Ransom Center to Play Starring Role
in PBS's ANTIQUES ROADSHOW
Tune in to the Antiques Roadshow on February 26, 2001 at 8:00 p.m. to catch an inside look at the Harry Ransom Humanities Research Center. Roadshow host Dan Elias will introduce the popular PBS program with a tour of highlights from the Ransom Centers vast collections, including a series of World War I posters, Anne Sextons typewriter and fan mail, and film storyboards from Gone with the Wind.
The show is one of two programs taped at the Austin Convention Center last summer to appraise the collectibles of local Austinites. In the February 26, 2001 recording, Roadshow appraisers uncover a myriad of rare artifacts including a collection of African American dolls, a hall stand originally owned by a notorious Austin resident, and an 1868 letter from Ulysses S. Grant accepting the Republican nomination for presidency valued at $60,000 to $80,000.
Local viewers also are likely to enjoy the Antique Roadshows first Austin Convention Center taping to air on February 19, 2001, which will kick off with a tour of the Texas State Capitol.

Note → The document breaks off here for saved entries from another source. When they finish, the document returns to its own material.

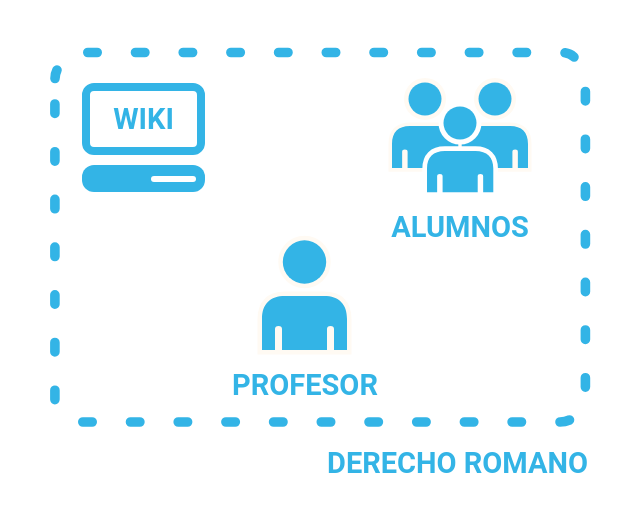
<!DOCTYPE html>
<html lang="es">
<head>
<meta charset="utf-8">
<title>Derecho Romano</title>
<style>
:root { --blue: #33b4e6; --paper: #ffffff; --halo: #fffaf3; }
* { box-sizing: border-box; margin: 0; }
html, body { width: 640px; height: 528px; overflow: hidden; background: var(--paper); }
.diagram { position: relative; width: 640px; height: 528px; color: var(--blue); font: 700 29px/34px Roboto, sans-serif; }
.drawing { position: absolute; inset: 0; }
.boundary { fill: none; stroke: var(--blue); stroke-width: 9.6; stroke-linecap: round; }
.sides { stroke-dasharray: 9.4 38.3; }
.people { fill: var(--blue); }
.halo { fill: var(--halo); stroke: var(--halo); stroke-width: 9; }
.knockout { fill: var(--paper); stroke: var(--paper); stroke-width: 10; }
.computer { position: absolute; left: 82px; top: 83px; width: 123px; display: flex; flex-direction: column; gap: 10px; }
.screen { height: 72px; border: 8px solid var(--blue); border-radius: 12px; display: flex; align-items: center; justify-content: center; }
.tower { height: 27px; padding-right: 9px; border-radius: 12px; background: var(--blue); display: flex; align-items: center; justify-content: flex-end; }
.slot { width: 45px; height: 6px; border-radius: 3px; background: var(--paper); }
.label { position: absolute; text-align: center; white-space: nowrap; }
.students { left: 380px; top: 210px; width: 160px; }
.teacher { left: 225px; top: 368px; width: 160px; }
.subject { right: 52px; top: 446px; text-align: right; }
</style>
</head>
<body>
<main class="diagram">
  <svg class="drawing" width="640" height="528" viewBox="0 0 640 528" aria-hidden="true">
    <defs>
      <path id="body" d="M0 54V23C0 8 8 0 23 0H62C77 0 85 8 85 23V54H72V33Q72 30 68.5 30T65 33V54H20V33Q20 30 16.5 30T13 33V54Z"/>
      <path id="torso" d="M0 54V23C0 8 8 0 23 0H62C77 0 85 8 85 23V54Z"/>
      <g id="back-row">
        <circle cx="425" cy="99" r="16.5"/>
        <circle cx="495" cy="99" r="16.5"/>
        <use href="#body" transform="translate(392 126) scale(.78)"/>
        <use href="#body" transform="translate(461.7 126) scale(.78)"/>
      </g>
      <g id="professor">
        <circle cx="304.5" cy="262" r="21.7"/>
        <use href="#body" x="262" y="296"/>
      </g>
    </defs>

    <g class="boundary">
      <g class="sides">
        <path d="M87.8 52.5H528"/>
        <path d="M585.4 91.5V389"/>
        <path d="M82.8 422H523"/>
        <path d="M54.9 104V401"/>
      </g>
      <path d="M565 52.8Q570 53.5 574 57"/>
      <path d="M560 422Q565 422 569.5 420"/>
      <path d="M55 78.5Q55 74 57 70"/>
    </g>

    <g class="halo">
      <use href="#back-row"/>
      <use href="#professor"/>
    </g>
    <g class="people">
      <use href="#back-row"/>
      <use href="#professor"/>
    </g>
    <g class="knockout">
      <circle cx="460" cy="123" r="16.5"/>
      <use href="#torso" transform="translate(427 151) scale(.78)" stroke-width="12"/>
    </g>
    <g class="people">
      <circle cx="460" cy="123" r="16.5"/>
      <use href="#body" transform="translate(427 151) scale(.78 .765)"/>
    </g>
  </svg>

  <section class="computer">
    <div class="screen">WIKI</div>
    <div class="tower"><span class="slot"></span></div>
  </section>
  <p class="label students">ALUMNOS</p>
  <p class="label teacher">PROFESOR</p>
  <h1 class="label subject" style="font: inherit">DERECHO ROMANO</h1>
</main>
</body>
</html>
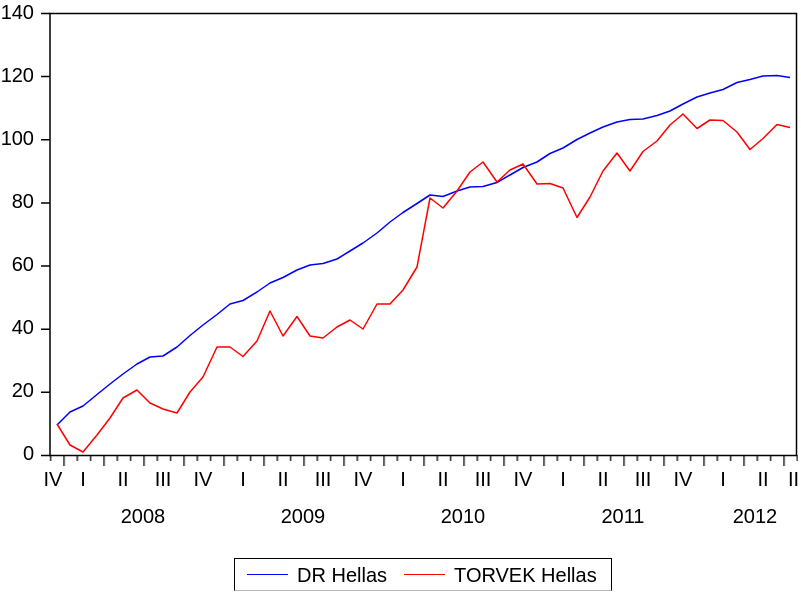
<!DOCTYPE html>
<html lang="en">
<head>
<meta charset="utf-8">
<title>Quarterly line chart, 2008 to 2012</title>
<style>
:root {
  --paper: #fff;
  --ink: #000;
  --series-a: #00f;
  --series-b: #f00;
  --edge: #b8b8b8;
}
* { box-sizing: border-box; margin: 0; padding: 0; }
html, body { width: 801px; height: 592px; overflow: hidden; background: var(--paper); }
.chart {
  position: relative; width: 801px; height: 592px; overflow: hidden;
  font: 20px/20px "Liberation Sans", Arial, sans-serif; color: var(--ink);
}
.plot { position: absolute; inset: 0; }
.plot .axes { fill: none; stroke: var(--ink); stroke-width: 1.5; }
.plot .series { fill: none; stroke-width: 1.5; stroke-linejoin: round; }
.series-a { stroke: var(--series-a); }
.series-b { stroke: var(--series-b); }
.values {
  position: absolute; left: 0; top: -20px; width: 34px; height: 505px;
  display: flex; flex-direction: column; list-style: none;
}
.values li { flex: 1; display: flex; align-items: center; justify-content: flex-end; }
.quarters, .years { position: absolute; display: flex; list-style: none; white-space: nowrap; text-align: center; }
.quarters { left: 43px; top: 469px; width: 757px; overflow: hidden; }
.quarters li { flex: 0 0 40px; }
.quarters li:first-child { flex-basis: 20px; }
.quarters li:last-child { flex-basis: 17px; padding-left: 5px; text-align: left; }
.years { left: 63px; top: 506px; }
.years li { width: 160px; }
.years li:last-child { width: 104px; }
.legend {
  position: absolute; left: 234px; top: 558px; width: 378px; height: 33px;
  border: 1px solid var(--ink); border-bottom-color: var(--edge);
  padding: 0 12px; display: flex; align-items: center; gap: 17px; list-style: none;
}
.legend li { display: flex; align-items: center; gap: 9px; white-space: nowrap; }
.legend .key { width: 41px; height: 1.5px; }
.key-a { background: var(--series-a); }
.key-b { background: var(--series-b); }
</style>
</head>
<body>
<main class="chart">
  <svg class="plot" width="801" height="592" viewBox="0 0 801 592" role="img" aria-label="Two rising lines by quarter, from 2008 to 2012">
    <defs>
      <pattern id="quarter-ticks" x="63.33" y="455" width="40" height="12" patternUnits="userSpaceOnUse">
        <path d="M.7 0V11M14 0V6M27.4 0V6" stroke="#000" stroke-width="1.3"/>
      </pattern>
    </defs>
    <rect x="49" y="455" width="749" height="12" fill="url(#quarter-ticks)"/>
    <rect class="axes" x="50" y="13.5" width="746.5" height="442"/>
    <path class="axes" d="M41 13.5H50M41 76.6H50M41 139.8H50M41 202.9H50M41 266H50M41 329.2H50M41 392.3H50M41 455.5H50"/>
    <polyline class="series series-a" points="57,425 70,412 83,406 97,394.5 110,384 123,374 137,364 150,357 163,356 177,347 190,335.5 203,325 217,314.5 230,304 243,300.5 257,292 270,283 283,277.5 297,270 310,265 323,263.5 337,259 350,251 363,243 377,233 390,222 403,212.5 417,203.5 430,195 443,196.5 457,191 470,187 483,186.5 497,182.5 510,175 523,167.5 537,162 550,153.5 563,148 577,139.5 590,133 603,127 617,122 630,119.5 643,119 657,115.5 670,111 683,104 697,97 710,93 723,89.5 737,82.5 750,79.5 763,76 777,75.5 790,77.5"/>
    <polyline class="series series-b" points="57,424 70,445 83,452 97,435 110,418 123,398 137,390 150,403 163,409 177,413 190,392 203,377 217,347 230,347 243,356.5 257,341 270,311 283,336 297,316.5 310,336 323,338 337,327 350,320 363,329 377,304 390,304 403,290 417,267 430,198 443,208 457,191 470,172 483,162 497,182 510,170 523,164 537,184 550,183.5 563,188 577,217.5 590,197 603,171 617,153 630,171 643,151.5 657,141 670,125 683,114 697,128.5 710,120 723,120.5 737,132 750,149.5 763,138.5 777,124.5 790,127.5"/>
  </svg>
  <ul class="values">
    <li>140</li><li>120</li><li>100</li><li>80</li><li>60</li><li>40</li><li>20</li><li>0</li>
  </ul>
  <ul class="quarters">
    <li>IV</li>
    <li>I</li><li>II</li><li>III</li><li>IV</li>
    <li>I</li><li>II</li><li>III</li><li>IV</li>
    <li>I</li><li>II</li><li>III</li><li>IV</li>
    <li>I</li><li>II</li><li>III</li><li>IV</li>
    <li>I</li><li>II</li><li>III</li>
  </ul>
  <ul class="years">
    <li>2008</li><li>2009</li><li>2010</li><li>2011</li><li>2012</li>
  </ul>
  <ul class="legend">
    <li><span class="key key-a"></span>DR Hellas</li>
    <li><span class="key key-b"></span>TORVEK Hellas</li>
  </ul>
</main>
</body>
</html>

This first showing will feature appraisals of various items, including a striking pair of Chinese headdresses intended to ward off evil spirits, made in the 1920s to 1930s, a scrimshaw domino set traced to a whaling vessel that traveled to San Francisco in the 19th century, and an extensive collection of rock and roll memorabilia from the 1960s and early 1970s including a rare poster advertising a 1965 Rolling Stones show valued at about $15,000.
For further information, please contact the Antiques Roadshow website at: http://www.pbs.org/wgbh/pages/roadshow/series/highlights/2001/austin.html#2
Considered one of the worlds finest cultural archives, the Ransom Center houses 30 million literary manuscripts, 1 million rare books, 5 million photographs, and over 100,000 works of art. Highlights include the Gutenberg Bible (c. 1450), the worlds first photograph (c. 1826), important paintings by Frida Kahlo and Diego Rivera, and major manuscript collections of James Joyce, Ernest Hemingway, T.S. Eliot, D.H. Lawrence, Isaac Bashevis Singer, and Tennessee Williams to name but a few. The Center is used extensively for research by scholars from around the world and presents numerous exhibitions and events each year showcasing its collections. Exhibitions and events are free and open to the public.